Fossil Fecal Forensics
While the fossilized skeletons stick out in images from books or movies in our mind as the primary evidence that dinosaurs and other prehistoric creatures walked the earth, they can’t tell us the whole story of how extinct organisms lived. For that, you need fossilized poop, called coprolites.
“These little magic packages can provide really special perspectives on ancient life,” says Karen Chin, an associate professor of geological sciences at the University of Colorado, Boulder.
“Skeletal fossils don’t always tell you too much about the behavior of animals,” she says. “In addition to diet, [coprolites] can also tell you about what organisms might have been living along with the animal that defecated, and coprolites can also tell you about the conditions under which they were preserved.”
Everyone poops. This adage even applies to prehistoric creatures—from crustaceans to dinosaurs—that lived on land and in the sea. Over the course of any given organism’s lifespan, piles of poop were produced countless times. Unfortunately for those seeking fossilized examples of excrement, poop just doesn’t fossilize as well as bones or shells. Ancient feces fossilized only if a mineralizing agent covered it relatively quickly after it was produced. If mineralization was successful and decomposition was avoided, then feces could fossilize, forming a coprolite.
While it may seem like a less glamorous side of science, the study of petrified poo is incredibly important.
When Dr. Chin began studying these coprolites, she found they contained unexpected surprises. Coprolites from herbivorous dinosaurs had more than just leaf matter inside of them. She found dung beetle burrows, snail shells, and tiny pieces of conifer wood. The pieces of conifer wood were no ordinary pieces of wood—they had actually been rotting before being ingested. This is incredibly intriguing as rotting wood isn’t on the diet of many organisms, even herbivores such as these dinosaurs.
In Choteau Mountain’s Two Medicine Formation in Montana and the Kaiparowits Formation in Utah, fossil body parts, coprolites, and trace fossils, which are fossilized indicators of an organism’s presence, can be found. These two formations contain fossils dating back to the late Cretaceous period, which is the period just before dinosaurs went extinct. Famous dinosaurs such as triceratops and Tyrannosaurus rex roamed the area, and fossils of these species along with many other creatures, are found in the Two Medicine and Kaiparowits Formations.
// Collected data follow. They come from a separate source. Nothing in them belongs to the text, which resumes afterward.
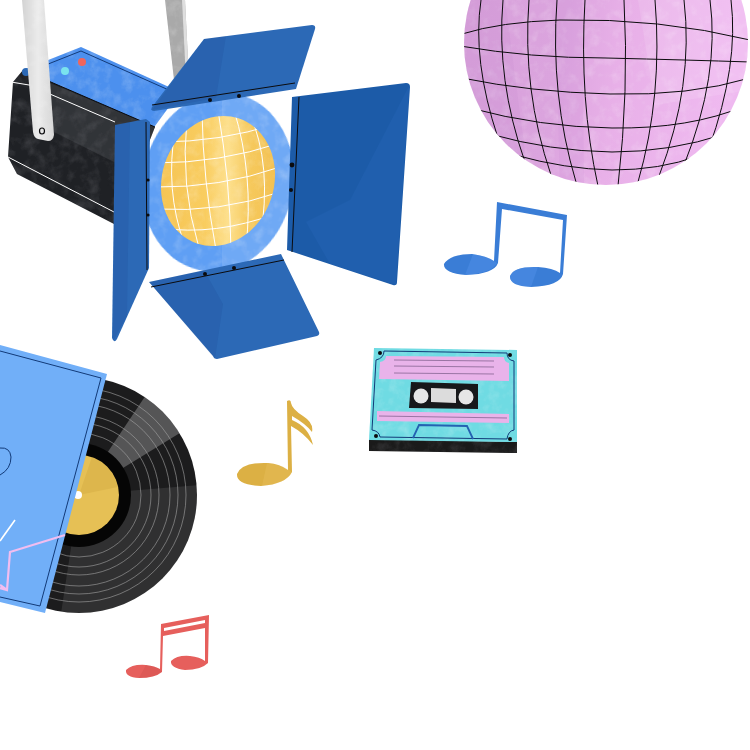
<!DOCTYPE html>
<html lang="en">
<head>
<meta charset="utf-8">
<title>Music party illustration</title>
<style>
:root {
  --paper: #ffffff;
  --ink: #0b0b0d;
  --charcoal: #1f2125;
  --vinyl: #1c1c1d;
  --blue-deep: #1c5ba8;
  --blue-mid: #2c69b6;
  --blue: #4c90ee;
  --blue-ring: #5f9ff4;
  --blue-light: #71aff8;
  --blue-note: #3a7dd6;
  --navy: #123a78;
  --gold-note: #dcb044;
  --label: #e6c055;
  --pink: #e9b3ea;
  --aqua: #6fdbe3;
  --coral: #e65f5c;
  --grey: #dcdcdc;
}
html, body { margin: 0; background: var(--paper); }
body { width: 750px; height: 750px; overflow: hidden; }
.artwork { display: block; width: 750px; height: 750px; }
.line { fill: none; stroke: var(--ink); stroke-width: 1; }
.line-white { fill: none; stroke: #fff; stroke-width: 1; }
.line-navy { fill: none; stroke: var(--navy); stroke-width: 1; }
.groove { fill: none; stroke: #a5a5a5; stroke-width: .6; }
.rivet { fill: var(--ink); }
.shade { fill: #0b2f6b; opacity: .1; }
.glow { fill: #fff; opacity: .1; }
</style>
</head>
<body>
<svg class="artwork" viewBox="0 0 750 750" role="img" aria-label="Spotlight, disco ball, vinyl record, cassette and music notes">
  <defs>
    <filter id="grain-light" x="0" y="0" width="1" height="1" color-interpolation-filters="sRGB">
      <feTurbulence type="fractalNoise" baseFrequency=".09" numOctaves="4" seed="4" result="noise"/>
      <feColorMatrix in="noise" values="0 0 0 0 1  0 0 0 0 1  0 0 0 0 1  .45 0 0 0 -.2" result="wash"/>
      <feComposite in="wash" in2="SourceAlpha" operator="in" result="cut"/>
      <feMerge><feMergeNode in="SourceGraphic"/><feMergeNode in="cut"/></feMerge>
    </filter>
    <filter id="grain-dark" x="0" y="0" width="1" height="1" color-interpolation-filters="sRGB">
      <feTurbulence type="fractalNoise" baseFrequency=".08" numOctaves="5" seed="9" result="noise"/>
      <feColorMatrix in="noise" values="0 0 0 0 .5  0 0 0 0 .5  0 0 0 0 .52  .6 0 0 0 -.26" result="wash"/>
      <feComposite in="wash" in2="SourceAlpha" operator="in" result="cut"/>
      <feMerge><feMergeNode in="SourceGraphic"/><feMergeNode in="cut"/></feMerge>
    </filter>
    <linearGradient id="ball-tone" x1="0" y1="0" x2="1" y2=".15">
      <stop offset="0" stop-color="#d79fda"/>
      <stop offset=".4" stop-color="#dba4de"/>
      <stop offset=".62" stop-color="#e8b0e8"/>
      <stop offset="1" stop-color="#efb9f0"/>
    </linearGradient>
    <linearGradient id="lens-tone">
      <stop offset="0" stop-color="#f5c352"/>
      <stop offset=".4" stop-color="#f9cd60"/>
      <stop offset=".58" stop-color="#fde08e"/>
      <stop offset=".75" stop-color="#f6c95c"/>
      <stop offset="1" stop-color="#f2bf50"/>
    </linearGradient>
    <linearGradient id="arm-tone">
      <stop offset="0" stop-color="#d3d3d3"/>
      <stop offset=".5" stop-color="#ebebeb"/>
      <stop offset="1" stop-color="#d6d6d6"/>
    </linearGradient>
    <clipPath id="ball-clip"><circle cx="606" cy="43" r="142"/></clipPath>
    <clipPath id="lens-clip"><ellipse cx="218" cy="181" rx="56" ry="66" transform="rotate(18 218 181)"/></clipPath>
    <clipPath id="record-clip"><circle cx="79" cy="495" r="118"/></clipPath>
  </defs>

  <g id="disco-ball">
    <circle cx="606" cy="43" r="142" fill="url(#ball-tone)" filter="url(#grain-light)"/>
    <g clip-path="url(#ball-clip)">
      <path d="M555 0H582L584 190H560Z" fill="#c98bd0" opacity=".18"/>
      <path d="M464 0H505L530 190H464Z" fill="#b77bc4" opacity=".12"/>
      <path d="M638 0H750V90L655 105Z" class="glow"/>
      <g class="line">
        <path d="M462 34Q500 22 560 20Q660 18 750 40"/>
        <path d="M460 46Q530 58 606 58Q690 60 750 62"/>
        <path d="M462 78Q530 92 610 94Q690 96 750 78"/>
        <path d="M470 108Q540 127 612 128Q690 129 745 106"/>
        <path d="M490 134Q550 151 612 152Q670 152 725 134"/>
        <path d="M515 155Q565 169 612 170Q660 170 698 156"/>
        <path d="M481 0Q472 60 498 138"/>
        <path d="M503 0Q496 80 525 162"/>
        <path d="M529 0Q522 90 551 175"/>
        <path d="M557 0Q550 95 576 182"/>
        <path d="M585 0Q579 100 598 186"/>
        <path d="M624 0Q629 90 618 186"/>
        <path d="M655 0Q663 95 638 182"/>
        <path d="M684 0Q694 85 659 176"/>
        <path d="M710 0Q720 75 684 165"/>
        <path d="M731 0Q739 65 709 148"/>
      </g>
    </g>
  </g>

  <g id="spotlight">
    <path d="M165 0H185L189 80H174Z" fill="#a9a9a9" filter="url(#grain-light)"/>
    <path d="M182 0H185L189 80H186Z" fill="#dedede"/>
    <g id="lamp-housing">
      <path d="M23 70L81 47L180 92L152 130L50 105Z" fill="var(--blue)" filter="url(#grain-light)"/>
      <path d="M28 72L81 51L171 91" class="line-navy"/>
      <path d="M13 82L23 70L155 127L146 150V236L114 224L17 174L8 157Z" fill="var(--charcoal)" filter="url(#grain-dark)"/>
      <path d="M50 83L155 127L146 150V178L50 130Z" fill="#73767c" opacity=".22"/>
      <path d="M11 82L29 85L115 122" class="line-white"/>
      <path d="M8 157L114 212" class="line-white"/>
      <path d="M23 70L155 127" class="line"/>
      <circle cx="82" cy="62" r="4" fill="#f0655d"/>
      <circle cx="65" cy="71" r="4" fill="#7ae3ee"/>
      <circle cx="26" cy="72" r="4" fill="var(--blue-mid)"/>
    </g>
    <g id="front-arm">
      <path d="M22 0H44L54 135Q53 141 48 141L38 139Q34 138 33 132Z" fill="url(#arm-tone)" filter="url(#grain-light)"/>
      <ellipse cx="42" cy="131" rx="2.5" ry="3" fill="none" stroke="var(--ink)" stroke-width="1.2"/>
    </g>
    <g id="lens">
      <ellipse cx="218" cy="182" rx="75" ry="90" transform="rotate(12 218 182)" fill="var(--blue-ring)" filter="url(#grain-light)"/>
      <path d="M222 96L260 95Q292 115 291 180L289 215Q280 255 238 270L222 269Z" class="glow"/>
      <g clip-path="url(#lens-clip)">
        <rect x="155" y="110" width="126" height="142" fill="url(#lens-tone)" filter="url(#grain-light)"/>
        <g class="line-white">
          <path d="M160 142Q220 142 276 124"/>
          <path d="M155 163Q220 163 280 143"/>
          <path d="M155 187Q220 188 280 167"/>
          <path d="M155 209Q220 213 280 192"/>
          <path d="M160 228Q215 236 275 214"/>
          <path d="M175 130Q165 190 184 243"/>
          <path d="M187 118Q180 185 199 248"/>
          <path d="M202 112Q203 180 216 250"/>
          <path d="M218 110Q230 180 231 250"/>
          <path d="M234 110Q254 175 246 247"/>
          <path d="M249 112Q273 165 260 240"/>
        </g>
      </g>
    </g>
    <g id="barn-doors">
      <path d="M204 39L312 25Q316 25 315 29L296 89L154 111Q150 111 152 107Z" fill="var(--blue-mid)"/>
      <path d="M204 39L226 36L216 98L152 110Z" class="shade"/>
      <path d="M152 105L295 83" class="line"/>
      <path d="M292 97L406 83Q410 83 410 87L397 282Q397 286 393 285L287 250Z" fill="var(--blue-deep)"/>
      <path d="M410 84L396 285L330 264L306 222L350 200Z" fill="#3a7bd0" opacity=".12"/>
      <path d="M299 97L292 252" class="line"/>
      <path d="M115 125L146 119L150 122L149 268L117 339Q114 344 112 338Z" fill="var(--blue-mid)"/>
      <path d="M115 125L130 122L127 316L113 341Z" class="shade"/>
      <path d="M146 122L147 270" class="line"/>
      <path d="M149 282L281 254L319 332Q320 335 317 336L217 359Q214 359 213 356Z" fill="var(--blue-mid)"/>
      <path d="M149 282L204 270L223 304L215 359Z" class="shade"/>
      <path d="M151 287L284 260" class="line"/>
      <g class="rivet">
        <circle cx="210" cy="100" r="2"/><circle cx="239" cy="96" r="2"/>
        <circle cx="292" cy="165" r="2.4"/><circle cx="291" cy="190" r="2"/>
        <circle cx="148" cy="180" r="1.6"/><circle cx="148" cy="215" r="1.6"/>
        <circle cx="205" cy="274" r="2"/><circle cx="234" cy="268" r="2"/>
      </g>
    </g>
  </g>

  <g id="vinyl-record">
    <circle cx="79" cy="495" r="118" fill="var(--vinyl)"/>
    <g clip-path="url(#record-clip)">
      <path d="M79 495L148 392L188 428Z" fill="#fff" opacity=".25"/>
      <path d="M79 495L200 485L198 550L150 620L60 620Z" fill="#fff" opacity=".09"/>
    </g>
    <g class="groove">
      <circle cx="79" cy="495" r="107"/>
      <circle cx="79" cy="495" r="99"/>
      <circle cx="79" cy="495" r="91"/>
      <circle cx="79" cy="495" r="80"/>
      <circle cx="79" cy="495" r="72"/>
      <circle cx="79" cy="495" r="62"/>
    </g>
    <circle cx="79" cy="495" r="52" fill="#050505"/>
    <circle cx="79" cy="495" r="40" fill="var(--label)"/>
    <path d="M79 495L92 457Q112 465 118 487Z" fill="#c79f3a" opacity=".3"/>
    <circle cx="78" cy="495" r="4" fill="#fff"/>
  </g>

  <g id="record-sleeve">
    <path d="M0 345L107 374L45 613L0 602Z" fill="var(--blue-light)"/>
    <path d="M0 351L101 378L40 606L0 597" class="line-navy"/>
    <path d="M0 448Q10 447 11 457Q11 469 0 475" class="line-navy"/>
    <path d="M0 541L15 520" fill="none" stroke="#fff" stroke-width="1.6"/>
    <path d="M65 535L10 552L7 590L0 588M0 585L7 590" fill="none" stroke="#f1bdf0" stroke-width="2.2"/>
  </g>

  <g id="cassette">
    <path d="M369 439L517 442V453L369 451Z" fill="#1a1a1a" filter="url(#grain-dark)"/>
    <path d="M374 348L517 350V442L369 440Z" fill="var(--aqua)" filter="url(#grain-light)"/>
    <path d="M376 360Q384 358 384 351L507 353Q507 360 514 361V430Q508 431 507 439L380 437Q379 431 372 430Z" class="line-navy"/>
    <path d="M386 356L504 357Q504 362 509 363V381L379 379L380 362Q386 361 386 356Z" fill="var(--pink)"/>
    <g fill="none" stroke="#775a86" stroke-width=".7">
      <path d="M394 360L494 361"/><path d="M394 366L494 367"/><path d="M394 373L494 374"/>
    </g>
    <path d="M411 382L478 384V409L409 408Z" fill="#17181a"/>
    <circle cx="421" cy="396" r="7.5" fill="#e6e6e6"/>
    <circle cx="466" cy="397" r="7.5" fill="#e6e6e6"/>
    <path d="M431 388L456 389V403L431 402Z" fill="var(--grey)"/>
    <path d="M377 411L509 414V423L377 421Z" fill="var(--pink)"/>
    <path d="M379 416L507 418" fill="none" stroke="#775a86" stroke-width=".7"/>
    <path d="M413 438L419 425L467 426L473 439" fill="none" stroke="#2462b2" stroke-width="1.8"/>
    <g class="rivet">
      <circle cx="380" cy="353" r="2"/><circle cx="510" cy="355" r="2"/>
      <circle cx="376" cy="436" r="2"/><circle cx="510" cy="439" r="2"/>
    </g>
  </g>

  <g id="blue-note" fill="var(--blue-note)">
    <path d="M497 202L567 215L563 274Q560 286 531 287Q509 286 510 276Q514 266 538 267Q553 268 560 273L563 220L502 209L498 263Q494 274 466 275Q443 273 444 264Q450 254 472 254Q487 256 494 261Z"/>
    <path d="M465 275L473 254Q490 257 497 263Q492 273 465 275ZM510 276Q514 266 538 267L531 287Q509 286 510 276Z" fill="#5f9cf0" opacity=".3"/>
  </g>

  <g id="gold-note" fill="var(--gold-note)">
    <path d="M287 401Q291 399 291 403Q292 409 303 416Q314 423 312 432Q306 424 292 416L292 420Q309 427 313 445Q304 433 291 426L292 472Q286 484 261 486Q236 485 237 474Q242 462 268 463Q280 464 288 470Z"/>
    <path d="M262 486L267 463Q284 465 292 472Q286 484 262 486Z" fill="#f4d27a" opacity=".2"/>
  </g>

  <g id="coral-note" fill="var(--coral)">
    <path fill-rule="evenodd" d="M161 624L209 615L208 663Q201 670 185 670Q170 668 171 661Q177 655 190 656Q200 657 205 661L205 628L163 636L162 672Q155 678 139 678Q125 677 126 670Q132 664 146 665Q155 666 160 669ZM164 628L164 631L205 623V620Z"/>
    <path d="M139 678L146 665Q156 666 162 671Q155 678 139 678Z" fill="#b93f40" opacity=".2"/>
  </g>
</svg>
</body>
</html>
For this activity, you’ll step into the shoes of Dr. Karen Chin to see what you’re able to gather from coprolite samples from the Two Medicine and Kaiparowits Formations. You’ll try to answer the same question Dr. Chin pondered: Why is there wood in fossilized poop created by herbivorous dinosaurs?